Voting System Information
Q: Why did Dauphin County change voting systems?
A: The mandate to buy new voting systems came after the Wolf administration in 2018 settled a lawsuit filed by Green Party presidential candidate Jill Stein after the 2016 election. Stein sought a recount and alleged there were security concerns with Pennsylvania’s voting machines. Though she didn’t prove her claims in court, Wolf agreed to require the state’s 67 counties use voter-verifiable paper ballots by the 2020 election.
While the Commissioners argued that the county’s existing system was safe and hack-proof since it is not connected to the internet, the state refused to certify it and threatened to sue the county if it did not switch to a commonwealth-approved system.
The Commissioners selected Clear Ballot in December following a lengthy review of the available systems. As part of the review, the Commissioners held a voting machine expo in June where the public rated various systems. The Clear Ballot system purchased by the county was among the top three.
A: Under the contract the Commissioners have approved on Jan. 8, the county is paying Clear Ballot $2.3 million. The agreement includes delivery and setup of the new equipment, training, onsite support, public education and a warranty.
In addition to the new system, the county will incur costs for training, public education, paper supplies, leased scanners, staffing and more, bringing the total cost to about $5 - $6 million.
Q: Will the county receive state funds to cover the cost?
A: The state has said it will reimburse counties for up to 60 percent of the cost; however, it is not clear whether the state will pay for all aspects associated with new system, such as ballot printing, training and other components.
Q: When will voters use the new system?
A: The new system will be used in all of Dauphin County’s 159 precincts for the April 28, 2020 presidential primary.
Q: How does this system differ from the county’s current machines?
A: Voters will fill in paper ballots behind privacy screens and then enter the ballots into high-speed scanners. Precincts will have at least one scanner based upon the size of the precinct.
Q: What provisions are in place for people with disabilities?
A: Votes with disabilities will be able to use portable electronic ballot marking devices for easier access, or they can vote by mail. These devices produce a marked paper ballot, which the voter can enter into the scanner.
Q: Will there be training for the public on the new system before the April primary?

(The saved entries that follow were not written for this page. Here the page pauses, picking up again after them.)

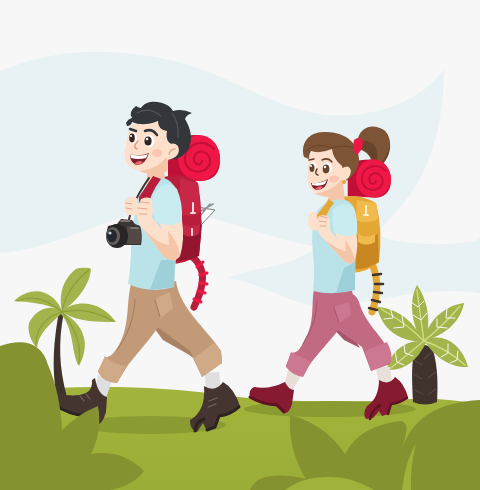
<!DOCTYPE html>
<html lang="en">
<head>
<meta charset="utf-8">
<title>Two hikers</title>
<style>
:root{--paper:#f7f7f7;--sky:#e8f2f5;--grass:#a0b23a;--grass-shade:#8a9c31;--bush:#869130;--leaf:#a3b44c;--leaf-dark:#8c9d3a;--trunk:#40322d;--skin:#fde0cb;--skin-shade:#f5c5a8;--hair:#33363b;--brown:#7d5536;--brown-dark:#66432b;--shirt:#b9e3e9;--shirt-shade:#9dd0d9;--red:#b81d3c;--red-dark:#93152f;--roll:#ee1746;--roll-dark:#c20f38;--gold:#e5a733;--gold-dark:#c98722;--tan:#c39a78;--tan-dark:#a98163;--rose:#c26a82;--rose-dark:#a9546d;--boot:#453531;--boot-dark:#2d2320;--wine:#851a30;--wine-dark:#5f1222}
html,body{margin:0;padding:0;overflow:hidden;background:var(--paper)}
.scene{display:block;width:480px;height:490px}
.line{fill:none;stroke-linecap:round;stroke-linejoin:round}
</style>
</head>
<body>
<svg class="scene" viewBox="0 0 480 490" role="img" aria-label="A boy and a girl with backpacks hiking past palms">
<defs>
<linearGradient id="meadow" x1="0" y1="0" x2="0" y2="1"><stop offset="0" stop-color="#a3b43c"/><stop offset="1" stop-color="#9aad36"/></linearGradient>
<g id="bedroll">
<path d="M-22-21Q-10-26 6-26C24-25 31-12 30 2C29 14 21 21 8 20L-22 18Z" fill="var(--roll-dark)"/>
<ellipse cx="9" cy="-3" rx="21" ry="23" fill="var(--roll)"/>
<path class="line" d="M24-12C14-24-6-17-5-1C-4 13 16 15 20 2C22-9 7-14 4-4C3 4 11 6 12 0" stroke="var(--roll-dark)" stroke-width="2"/>
</g>
</defs>

<g id="background">
<rect width="480" height="490" fill="var(--paper)"/>
<path d="M0 71C50 50 104 47 160 58C232 72 262 106 326 115C378 119 424 99 444 69C444 128 428 180 394 214C376 232 374 238 400 241C428 246 454 245 480 240V293C420 284 370 302 318 304C286 300 258 284 230 278C262 265 292 267 312 248C270 238 236 222 190 214C110 209 60 250 0 253Z" fill="var(--sky)"/>
<path d="M0 253C48 250 88 226 130 216C195 207 238 230 316 247C290 268 262 265 230 278C266 280 292 304 330 310C290 320 230 292 190 283C120 268 70 274 0 270Z" fill="var(--paper)"/>
<path d="M228 278C262 264 288 268 318 262H372C410 258 446 268 480 236V293C420 284 366 307 318 306C284 302 262 283 228 278Z" fill="var(--sky)"/>
</g>

<g id="meadow-ground">
<path d="M0 392C74 385 150 385 224 395C270 402 330 402 385 401C420 397 450 399 480 404V490H0Z" fill="url(#meadow)"/>
<g fill="var(--grass-shade)"><ellipse cx="150" cy="425" rx="76" ry="9"/><ellipse cx="330" cy="409" rx="86" ry="8"/></g>
</g>

<g id="left-palm">
<path d="M59 311C54 340 51 366 57 400L67 397C59 368 58 342 64 312Z" fill="var(--trunk)"/>
<path d="M61 314C50 324 38 334 37 348C31 341 27 332 29 323C36 309 50 304 61 311C45 303 29 302 14 301C24 291 40 287 52 297Q59 303 62 311C58 294 64 278 76 269C83 267 89 268 91 269C90 284 77 302 62 311C78 298 102 302 116 322C99 322 78 322 64 313C82 324 92 342 79 366C71 354 75 331 61 314Z" fill="var(--leaf)"/>
<path class="line" d="M62 312Q66 288 89 270M62 312Q39 292 17 301M62 312Q88 306 113 321M62 312Q36 320 36 345M62 312Q83 337 79 363" stroke="var(--leaf-dark)" stroke-width="1.2"/>
</g>

<g id="right-palm">
<path d="M413 402C412 380 411 362 415 350Q424 340 433 350C438 367 438 386 437 402Q425 407 413 402Z" fill="var(--trunk)"/>
<path class="line" d="M414 360l8 5M431 353l-7 6M413 374l9 5M436 372l-8 6M415 390l8 4M436 389l-7 5" stroke="#574640" stroke-width="1.2"/>
<path d="M423 342C412 326 408 302 417 285Q430 304 428 329C434 316 448 305 464 303C461 320 447 333 432 338C447 335 463 347 468 367C450 368 434 356 426 343C417 361 404 371 387 370C389 354 403 341 420 341C401 342 382 330 377 307C398 308 416 323 423 342Z" fill="var(--leaf)"/>
<path class="line" d="M424 341Q420 314 417 290M424 341Q405 322 381 309M424 341Q444 325 460 306M424 341Q446 348 465 365M424 341Q408 354 391 368" stroke="#d2dc84" stroke-width="1.4"/>
<path class="line" d="M411 302l7 5 6-6M413 315l8 5 6-7M390 307l3 11-9 1M402 316l2 11-10 1M447 308l-1 10 9 0M437 319l0 8 10 1M448 344l0 9-7 4M458 351l-1 9-7 3M404 344l1 9 8 3M395 351l2 11 7 3" stroke="var(--paper)" stroke-width="1"/>
</g>

<g id="girl">
<g id="girl-ponytail">
<path d="M357 143C359 126 373 123 384 130C395 139 390 160 374 172C373 161 370 151 357 149Z" fill="var(--brown)"/>
<path d="M361 141Q382 139 376 168C389 156 393 143 386 134C395 145 389 162 374 172C373 157 369 151 359 148Z" fill="var(--brown-dark)"/>
</g>
<use href="#bedroll" transform="translate(366 181) scale(.83)"/>
<g id="girl-backpack">
<path class="line" d="M373 266Q381 287 372 312" stroke="var(--gold)" stroke-width="7"/>
<path class="line" d="M373 275l8-1M375 284l8 0M374 292l8 1M372 300l8 2M369 308l8 2" stroke="var(--trunk)" stroke-width="2.5" />
<path d="M337 198Q358 192 376 203Q383 230 379 262Q368 272 352 273L332 250Z" fill="var(--gold)"/>
<path d="M357 200L376 203Q378 211 378 219Q365 225 356 220Z" fill="#f0bb4c"/>
<path d="M356 235Q367 240 378 234L379 262Q367 270 353 269Z" fill="var(--gold-dark)"/>
<path d="M358 234Q367 239 375 234L375 242Q366 247 358 242Z" fill="#f0bb4c"/>
<path class="line" d="M366 206v9M364 215h4" stroke="#fff2c7" stroke-width="2"/>
</g>
<g id="girl-back-leg">
<path d="M375 366L390 367L392 383L379 383Z" fill="#e9dfd9"/>
<path d="M333 289Q355 290 359 302C365 324 382 335 391 354L390 364L371 371L362 347L326 321Z" fill="var(--rose)"/>
<path d="M326 321L357 343L360 348L344 340Z" fill="var(--rose-dark)"/>
<path d="M365 351L387 342Q393 353 391 362L371 371Z" fill="#cc7890"/>
<path d="M379 380Q389 386 395 377Q404 383 408 397Q404 403 392 404L388 414L382 416L379 411L373 418L366 419Q362 414 367 406Q379 398 379 380Z" fill="var(--wine)"/>
<path class="line" d="M407 398Q397 404 391 404L388 414M380 405Q372 410 370 419" stroke="var(--wine-dark)" stroke-width="2.5"/>
</g>
<g id="girl-front-leg">
<path d="M288 370L302 374L293 390L284 386Z" fill="#e9dfd9"/>
<path d="M314 289L352 290C358 318 326 341 308 367L303 376Q293 375 286 366L291 353Q299 354 305 339C315 322 311 306 314 289Z" fill="var(--rose)"/>
<path d="M291 352L311 362L303 377Q292 375 286 367Z" fill="#cc7890"/>
<path d="M334 307L349 302L351 315L339 323Z" fill="#cc7890"/>
<path class="line" d="M334 308l5 14M317 301Q317 323 303 344" stroke="var(--rose-dark)" stroke-width="1"/>
<path d="M285 382Q288 389 294 390L292 404Q289 414 284 413L276 406Q260 405 250 397Q248 390 254 387Q269 390 285 382Z" fill="var(--wine)"/>
<path class="line" d="M250 397Q261 404 277 405L284 412" stroke="var(--wine-dark)" stroke-width="3"/>
</g>
<g id="girl-body">
<path d="M331 187L344 190L345 205L326 207Z" fill="var(--skin-shade)"/>
<path d="M317 211Q328 197 345 200Q357 203 356 225L355 290Q333 296 313 291Q315 273 313 253Q310 229 317 211Z" fill="var(--shirt)"/>
<path d="M344 268Q351 265 355 261L355 290L336 293Z" fill="var(--shirt-shade)"/>
<path d="M309 214Q314 209 319 215L318 230Q310 232 308 224Z" fill="var(--skin)"/>
<path d="M317 215L329 199L334 203Q325 213 324 227L319 228Z" fill="var(--gold)"/>
<path d="M335 231Q346 236 356 231Q359 247 355 260Q351 267 343 260L320 235Q314 225 319 216Q328 213 330 221L330 230L337 239Z" fill="var(--skin)"/>
<path d="M345 240Q352 248 355 260Q351 267 343 260L324 239Q338 250 346 251Z" fill="var(--skin-shade)"/>
<path d="M333 209Q345 200 354 208Q358 218 357 234Q345 239 334 232Q331 219 333 209Z" fill="#c8ecef"/>
<path class="line" d="M320 216l7 2M319 221l7 1M320 226l6 0" stroke="#e6a98d" stroke-width="1"/>
</g>
<g id="girl-head">
<path d="M309 156Q307 166 308 173C306 182 309 193 321 194C338 195 351 181 350 165Q343 142 318 147Z" fill="var(--skin)"/>
<path d="M314 194Q332 192 342 179L344 191Q335 196 326 197Z" fill="var(--skin-shade)"/>
<path d="M304 157C300 143 309 131 326 132C345 132 360 143 359 162Q357 174 346 181L342 166Q333 159 332 149Q320 154 311 151Q309 154 309 159Z" fill="var(--brown)"/>
<path class="line" d="M307 151Q316 141 331 148Q344 144 354 148" stroke="var(--brown-dark)" stroke-width="1"/>
<path d="M341 169Q349 163 351 171Q350 180 342 181Z" fill="var(--skin)"/>
<circle cx="344" cy="182" r="2" fill="var(--gold)"/>
<path d="M354 140Q360 135 363 142Q363 151 356 155Q352 148 354 140Z" fill="var(--roll)"/>
<g fill="#fff"><ellipse cx="313" cy="167" rx="3.5" ry="5"/><ellipse cx="327" cy="168" rx="5" ry="5.5"/></g>
<g fill="var(--brown-dark)"><ellipse cx="312" cy="168" rx="2.5" ry="4"/><ellipse cx="326" cy="169" rx="3.4" ry="4.4"/></g>
<g fill="#fff"><circle cx="311" cy="166" r="1"/><circle cx="325" cy="167" r="1.2"/></g>
<path class="line" d="M309 160l5-1M322 160q6-3 10 2M317 169q-3 5 1 6" stroke="var(--brown-dark)" stroke-width="1.5"/>
<path d="M311 183Q319 184 328 179Q326 190 317 190Q312 189 311 183Z" fill="#7e1e2b"/>
<path d="M312 183Q320 184 327 180L325 184Q319 187 312 185Z" fill="#fff"/>
<path d="M315 189q4-4 8-2q-3 4-8 2Z" fill="#ee6671"/>
<ellipse cx="334" cy="179" rx="5" ry="3.5" fill="#f8b9a5" opacity=".7"/>
</g>
</g>

<g id="boy">
<use href="#bedroll" transform="translate(190 161)"/>
<g id="boy-backpack">
<path class="line" d="M190 255C207 267 205 285 194 307" stroke="var(--red)" stroke-width="7"/>
<path class="line" d="M197 267l6-5M200 275l7-2M200 283l7 1M198 291l7 2M194 299l7 3" stroke="var(--roll)" stroke-width="3"/>
<path d="M197 207L215 210L202 224Z" fill="#fff" stroke="#777b80"/>
<path class="line" d="M201 211l12-7M200 216l10-12" stroke="#8d9196" stroke-width="1.5"/>
<path d="M158 179Q182 170 198 183Q204 216 199 255Q184 265 166 264L146 240Z" fill="var(--red)"/>
<path d="M180 178L198 183L201 212Q189 219 180 213Z" fill="#c92747"/>
<path d="M181 225Q192 229 202 224L199 256Q185 262 175 260Z" fill="var(--red-dark)"/>
<path d="M182 224Q192 229 200 224L199 234Q190 239 182 234Z" fill="#c92747"/>
<path class="line" d="M193 203v10M191 213h4M192 229v6" stroke="#f6d8dc" stroke-width="2"/>
</g>
<g id="boy-back-leg">
<path d="M204 373L219 372L221 391L207 393Z" fill="#dfdfdf"/>
<path d="M150 288L176 281C180 309 207 329 221 351L222 363L202 377L193 358L148 322Z" fill="var(--tan)"/>
<path d="M148 320L190 351L193 357L163 340Z" fill="var(--tan-dark)"/>
<path d="M194 358L214 343Q223 352 222 363L202 377Z" fill="#d0aa87"/>
<path d="M204 386Q215 393 223 382Q234 388 240 406Q234 415 220 416L216 427L207 431L203 423L197 432Q190 430 190 420Q206 411 204 386Z" fill="var(--boot)"/>
<path class="line" d="M239 407Q230 415 219 416L215 427L207 430M204 419Q196 421 195 431" stroke="var(--boot-dark)" stroke-width="3"/>
<path class="line" d="M209 401l8-3M208 407l8-3" stroke="#78635c" stroke-width="1.2"/>
</g>
<g id="boy-front-leg">
<path d="M98 375L112 381L106 398L94 393Z" fill="#dfdfdf"/>
<path d="M131 284L170 284C178 310 150 338 128 365L117 383Q104 383 98 372L105 357Q111 359 119 345C130 325 126 304 131 284Z" fill="var(--tan)"/>
<path d="M105 356Q113 364 126 366L117 383Q103 382 98 371Z" fill="#d0aa87"/>
<path d="M155 299L170 292L173 308L160 319Z" fill="#d0aa87"/>
<path class="line" d="M155 300l5 17M135 299Q134 327 117 350" stroke="var(--tan-dark)" stroke-width="1.2"/>
<path d="M95 378Q98 395 107 397L106 412Q102 426 95 425L85 417Q67 415 55 405Q53 397 59 393Q73 398 86 393Q93 389 92 380Z" fill="var(--boot)"/>
<path class="line" d="M55 405Q68 414 86 416L95 424" stroke="var(--boot-dark)" stroke-width="3"/>
<path class="line" d="M80 396l4 5M86 394l4 5" stroke="#78635c" stroke-width="1.2"/>
</g>
<g id="boy-body">
<path d="M148 166L164 164L165 185L146 188Z" fill="var(--skin-shade)"/>
<path d="M139 193Q147 179 164 178Q181 184 179 212L174 287Q151 294 128 284Q131 266 131 246Q133 217 139 193Z" fill="var(--shirt)"/>
<path d="M161 260Q168 261 175 257L174 287L150 290Z" fill="var(--shirt-shade)"/>
<path d="M139 197L153 176L161 179Q149 195 147 211L139 214Z" fill="var(--red)"/>
<path class="line" d="M128 228Q129 206 149 178" stroke="var(--trunk)" stroke-width="2"/>
<path d="M124 202Q129 194 137 198L140 213Q132 218 126 213Z" fill="var(--skin)"/>
<path d="M158 219Q171 226 182 220Q185 240 180 256Q174 264 164 257L139 224Q134 211 141 199Q153 194 154 206L152 217L162 230Z" fill="var(--skin)"/>
<path d="M168 231Q178 241 180 256Q174 264 164 257L142 227Q157 244 169 245Z" fill="var(--skin-shade)"/>
<path d="M153 195Q166 177 177 189Q183 203 182 221Q170 229 155 221Q151 207 153 195Z" fill="#c8ecef"/>
<path class="line" d="M140 202l9 1M138 208l9 1M139 214l8 0M126 203l6 1M126 208l6 1" stroke="#e6a98d" stroke-width="1"/>
<g id="camera">
<path d="M108 226L117 224L121 219L132 220L135 224L140 226Q143 235 141 245L110 245Q105 235 108 226Z" fill="#3c3534"/>
<path d="M127 226L140 228Q142 237 140 244L127 244Z" fill="#524846"/>
<ellipse cx="117" cy="236" rx="11" ry="12" fill="#292426"/><ellipse cx="113" cy="236" rx="7" ry="9" fill="#65605d"/><ellipse cx="112" cy="236" rx="5" ry="6.5" fill="#24272c"/><circle cx="110" cy="233" r="1.6" fill="#c4d4d8"/>
<path class="line" d="M131 228h7M121 221h9" stroke="#8d8480" stroke-width="1.4"/>
</g>
</g>
<g id="boy-head">
<path d="M130 126Q126 140 126 146C121 159 128 170 143 171C161 171 174 158 175 141Q167 115 138 121Z" fill="var(--skin)"/>
<path d="M139 171Q160 169 169 153L167 171Q158 176 148 174Z" fill="var(--skin-shade)"/>
<path d="M126 123Q128 119 132 118Q128 112 136 106Q139 108 141 108C147 98 168 101 173 111Q182 108 192 113Q186 115 185 119C193 132 194 147 182 156L174 160Q173 151 179 146Q164 145 167 131Q158 130 158 121Q143 127 132 122Q131 126 127 126Z" fill="var(--hair)"/>
<path class="line" d="M137 113Q149 106 161 116M172 113Q179 122 178 137" stroke="#51565c" stroke-width="1.2"/>
<path d="M164 149Q172 140 178 146Q182 157 167 160Z" fill="var(--skin)"/>
<path class="line" d="M169 154q2-5 6-5" stroke="#e6a98d" stroke-width="1.5"/>
<g fill="#fff"><ellipse cx="133" cy="138" rx="4" ry="5.5"/><ellipse cx="149" cy="141" rx="5.5" ry="6"/></g>
<g fill="#33241f"><ellipse cx="132" cy="138" rx="2.8" ry="4.4"/><ellipse cx="148" cy="141" rx="3.6" ry="4.5"/></g>
<g fill="#fff"><circle cx="131" cy="136" r="1.1"/><circle cx="147" cy="139" r="1.3"/></g>
<path class="line" d="M130 129l6 2M145 131q7-3 12 4" stroke="var(--hair)" stroke-width="2.5"/>
<path class="line" d="M138 141q-6 6-1 8" stroke="#df9c81" stroke-width="1.5"/>
<path d="M130 154Q139 157 149 153Q145 166 136 165Q130 162 130 154Z" fill="#7e1e2b"/>
<path d="M130 154Q139 157 148 154L146 158Q138 160 131 158Z" fill="#fff"/>
<path d="M134 164q5-5 9-2q-4 4-9 2Z" fill="#ee6671"/>
<ellipse cx="157" cy="153" rx="5" ry="4" fill="#f8b9a5" opacity=".7"/>
</g>
</g>

<g id="foreground-bushes" fill="var(--bush)">
<path d="M0 346C22 338 42 342 48 365Q60 392 62 430Q78 414 98 406C101 421 99 438 91 454Q122 449 144 471Q133 486 110 490H0Z"/>
<path d="M250 490Q256 477 272 476Q289 474 306 479Q288 450 290 415Q325 424 345 454Q359 426 401 421C410 423 406 435 402 449Q417 403 480 400V490Z"/>
</g>
<path d="M285 490Q302 477 328 477Q352 476 374 490Z" fill="var(--grass)"/>
<path d="M402 490Q405 462 416 443Q410 467 411 490Z" fill="var(--grass)"/>
</svg>
</body>
</html>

A: Yes. The county will hold various training sessions as well as make training videos provided by Clear Ballot available on the county’s website.
Q: How quickly will we know the election results?
A: Election results from votes cast in the precinct should be available within hours after the polls close. Each ballot scanner tallies the votes and stores them on chips, and also produces a paper printout and similar to county’s electronic machines. The tallies from the scanners will be posted on Dauphin County’s website just as in previous elections.
However, tallies from mail-in and absentee ballots will depend on the quantity received. Under Act 77 of 2019 signed by Gov. Wolf in October, voters can cast mail-in ballots up to 50 days before an election. These ballots cannot be counted until after the polls close. These ballots will be counted in the county election office and cross-checked to ensure people who voted by mail did not also vote in a precinct.
As part of the Clear Ballot contract, the county is purchasing large high-speed scanners to process the mail-in ballots.